Following on the previous session theme, David Pulido-Gomez (University of Oxford) discussed the characterization of antimalarial mAbs revealing synergistic epitopes in the P. falciparum Rh5-CyRPA-Ripr invasion complex. He covered the R5CyRP invasion complex mAb panel and stated that Class I mAbs able to bind to the R5CyRP complex can be GIA positive, whereas Class II mAbs do not commonly show GIA activity. Next, Matthew Higgins (University of Oxford) addressed the efforts to overcome the shortcomings of a PfRH5 vaccine using the information learned from the Rh5 vaccine mAbs studies to design improved vaccines using structure-guided knowledge. A redesigning of RH5 showed thermal stabilization and had the same binding, immunogenic and structural properties as the wild type RH5. Then, by computational immunogen grafting, an Rh5 immunogen was designed to prevent growth inhibition by 9AD4.

In relation to transmission blocking vaccine (TBV) development, David L. Narum (NIAID, NIH) presented an update on the Pfs230 and Pfs230-Pfs48/45 candidates. Pfs230D1M-EPA formulated with Alhydrogel induced functional activity in a study with US adults and contains at least two functional epitopes. Polymorphisms appear to be limited. Pfs230D1M(-EPA) alone or in combination provides a platform for TBV development. David Mekhaiel (University of Oxford) presented the Pfs48/45 vaccine candidate which is expressed from stage III gametocytes onwards and acts as an anchor for PfCCp complex. Pfs48/45 has advantages as an antigen target as it is relatively conserved and can be boosted with exposure. C. Richter King (PATH Malaria Vaccine Initiative) presented strategies for improving the potency and durability of TBV through structure-based vaccine design. The goal and challenge for next-generation vaccines is to produce durable cross-strain efficacy. Durable vaccine efficacy may not be achievable by recall responses since antibody levels must be at an effective concentration during exposure. To complete the TBV talks, Arianna Marini (University of Oxford) spoke about the HBsAg-based virus-like particles (VLPs) vaccine platforms and showed a promising, novel TBV candidate. In the plug-and-display technology the HBsAg is fused to SpyCatcher and decorated with various TBV antigens fused to SpyTag. The SpyCatcher::HBsAg platform allows the presentation of antigen in the orientation of choice and enhances the functionality of antigen specific antibody response. The response against the carrier did not have an impact on the antigen-specific response.

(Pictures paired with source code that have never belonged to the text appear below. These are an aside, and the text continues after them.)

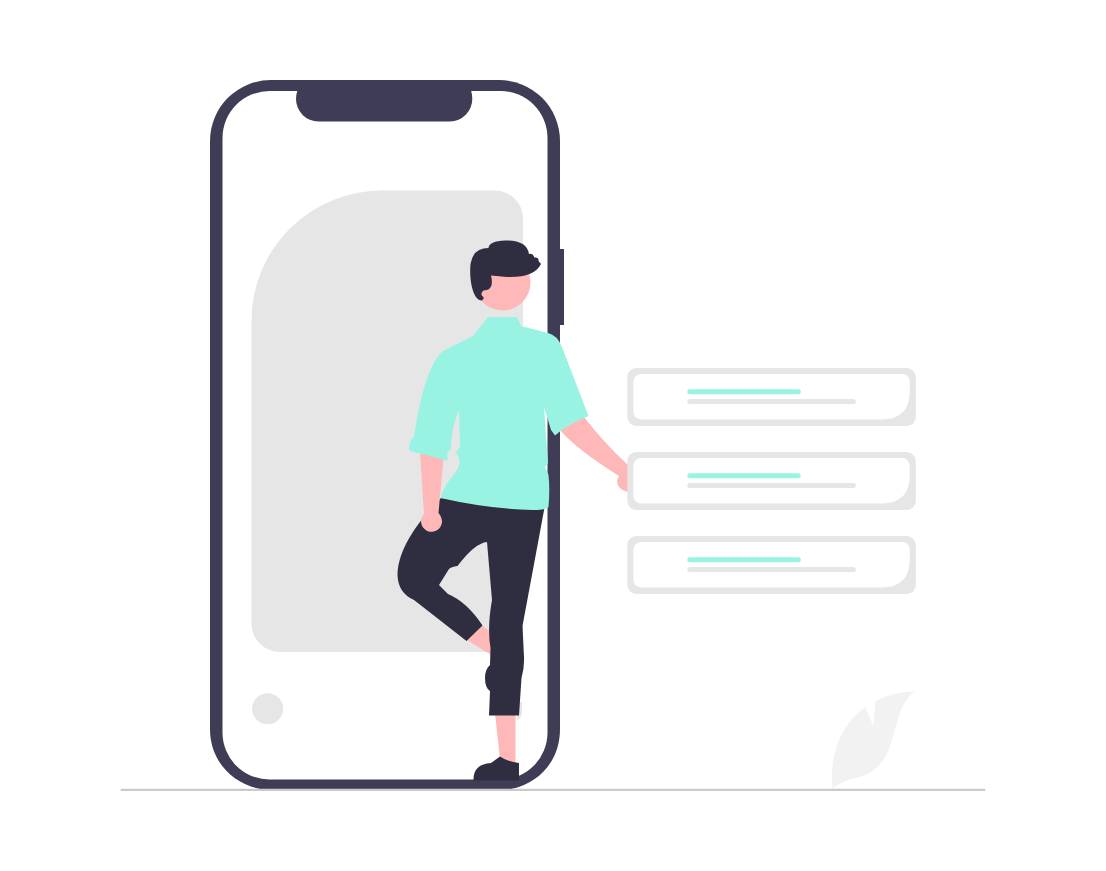
<!DOCTYPE html>
<html lang="en">
<head>
<meta charset="utf-8">
<title>Choosing from a mobile list</title>
<style>
:root {
  --paper: #ffffff;
  --frame: #3f3d56;
  --ink: #2f2e41;
  --mint: #99f3e2;
  --skin: #ffb8b8;
  --grey: #e6e6e6;
  --leaf: #f2f2f2;
  --ground: #cacaca;
}
html, body { margin: 0; background: var(--paper); overflow: hidden; }
.canvas { display: block; width: 1106px; height: 871px; }
.paper { fill: var(--paper); }
.frame { fill: var(--frame); }
.ink { fill: var(--ink); }
.mint { fill: var(--mint); }
.skin { fill: var(--skin); }
.grey { fill: var(--grey); }
.leaf { fill: var(--leaf); }
.ground { fill: var(--ground); }
</style>
</head>
<body>
<svg class="canvas" viewBox="0 0 1106 871" role="img" aria-label="A man leaning out of a phone towards three list cards">
  <defs>
    <g id="list-card">
      <rect class="grey" width="288.5" height="58" rx="9"/>
      <path class="paper" d="M15 6H274Q282.500 6 282.500 15V24Q282 51 255 51.500H15Q6 51.500 6 42.500V15Q6 6 15 6Z"/>
      <rect class="mint" x="60" y="21.200" width="113.500" height="5" rx="2.500"/>
      <rect class="grey" x="60" y="31" width="168.500" height="5" rx="2.500"/>
    </g>
  </defs>

  <g id="phone">
    <rect class="frame" x="556" y="249" width="8" height="76"/>
    <path class="frame" d="M271 80H499A61 61 0 0 1 560 141V729C560 760 540 783 511 789H260C231 783 210 760 210 729V141A61 61 0 0 1 271 80Z"/>
    <rect class="paper" x="222.500" y="91" width="325" height="688.500" rx="47"/>
    <path class="frame" d="M297.500 90H471Q472.300 95 472.300 99A22.500 22.500 0 0 1 450 121.500H318.500A22.500 22.500 0 0 1 296 99Q296 95 297.500 90Z"/>
  </g>

  <g id="screen-content">
    <path class="grey" d="M382 190.500H495A28 28 0 0 1 523 218.500V624A28 28 0 0 1 495 652H280A28.500 28.500 0 0 1 251.500 623.500V321A130.500 130.500 0 0 1 382 190.500Z"/>
    <circle class="grey" cx="267.600" cy="708.800" r="15.500"/>
    <path class="grey" d="M517 702H522V712Q522 718 517 720Z"/>
  </g>

  <rect id="ground-line" class="ground" x="120.500" y="788.800" width="865" height="2.200" rx="1.100"/>

  <path id="leaf" class="leaf" d="M832.500 788.500C829 752 843 723 865 707.500L873.500 726L875.500 701Q893 691.500 914.500 691.500C900 702 898 722 891 743C885 764 872 776 851 779Q839 783 832.500 788.500Z"/>

  <g id="man">
    <g id="legs">
      <path class="skin" d="M480 624L493 634V656L467 640Z"/>
      <path class="skin" d="M495 713H515.500V768H501Z"/>
      <path class="ink" d="M441 498C425 514 398 545 397.500 575Q398 593 414 600L466.500 641L482.500 625.500Q467 602 448 594L439 585L449 569Q451 567 457.500 566Q475 543 487 542L492 600Q487 628 490.500 648L490 665Q485 669 485 678Q485 688 490 691L489 715.500H519L521.500 678Q524.500 668 524 657L522.500 626L545 505Z"/>
      <path class="ink" d="M473.500 780.500Q473 764 491 763L500 756.500Q508 762 519 763V780.500Z"/>
    </g>
    <g id="arms">
      <path class="skin" d="M420 452H444L438.500 513Q442 517 442 522A10.500 10.500 0 1 1 424 514Z"/>
      <path class="skin" d="M560 430L584 417Q604 443 629 466V492Q617 490 617 480L619 476Q576 449 560 430Z"/>
    </g>
    <path id="shirt" class="mint" d="M488 317H517L521 326L548 333Q557 335 562 347L588.500 416Q566 425 555 435.500L551 430L544 407L548 463L545 467L548.500 475Q550 490 548.500 507Q546 510 533 510Q489 509 440.500 498Q443 487 455 473Q461 465 459 458L456 452L460 447L459 411Q452 424 450.500 450L447.500 452V460.500Q430 456 409.500 451Q408 441 414 437C420 399 428 364 443 351L473 336Z"/>
    <g id="head">
      <circle class="skin" cx="502.500" cy="282.500" r="28"/>
      <path class="ink" d="M482 300.500C473 301 469 280 470.500 264Q473 248 488.500 248Q489 241 505 240.500Q527 240 529 254Q533 253 534.500 257.500Q539 257 538.500 261L541 264Q534 278 507 277L491 275.500Q494 288 487 290Q481 290 481.500 295L484 298Z"/>
    </g>
  </g>

  <g id="list">
    <use href="#list-card" x="627.300" y="368"/>
    <use href="#list-card" x="627.300" y="452"/>
    <use href="#list-card" x="627.300" y="536"/>
  </g>
</svg>
</body>
</html>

Rajagopal Murugan (German Cancer Research Centre) talked about maturation of potent cross-reactive antibodies to CSP in humans. His group showed that repeated P. falciparum exposure induced antibodies that cross-react to different CSP B cell epitopes, which are generated by gaining affinity to the N-terminal junction and NANP repeat region. The affinity of antibodies and the degree of cross-reactivity have an impact on the P. falciparum inhibitory capacity of antibodies.

The second day ended with a talk by Flavia Camponovo (Swiss TPH and University of Basel) on modelling and simulations to investigate different use scenarios for vaccines, namely for control, elimination, and prevention of malaria resurgence. She discussed some of the main objectives of using modelling and simulation such as determining the best time point for seasonal intervention or when conducting a mass intervention such as vaccination targeting the entire population.

 

This daily report has been written by Rebeca Santano and Robert Mitchell (ISGlobal) as part of the MESA Correspondents program. Senior editorial support and expertise have been provided by Dr Carlota Dobaño (ISGlobal).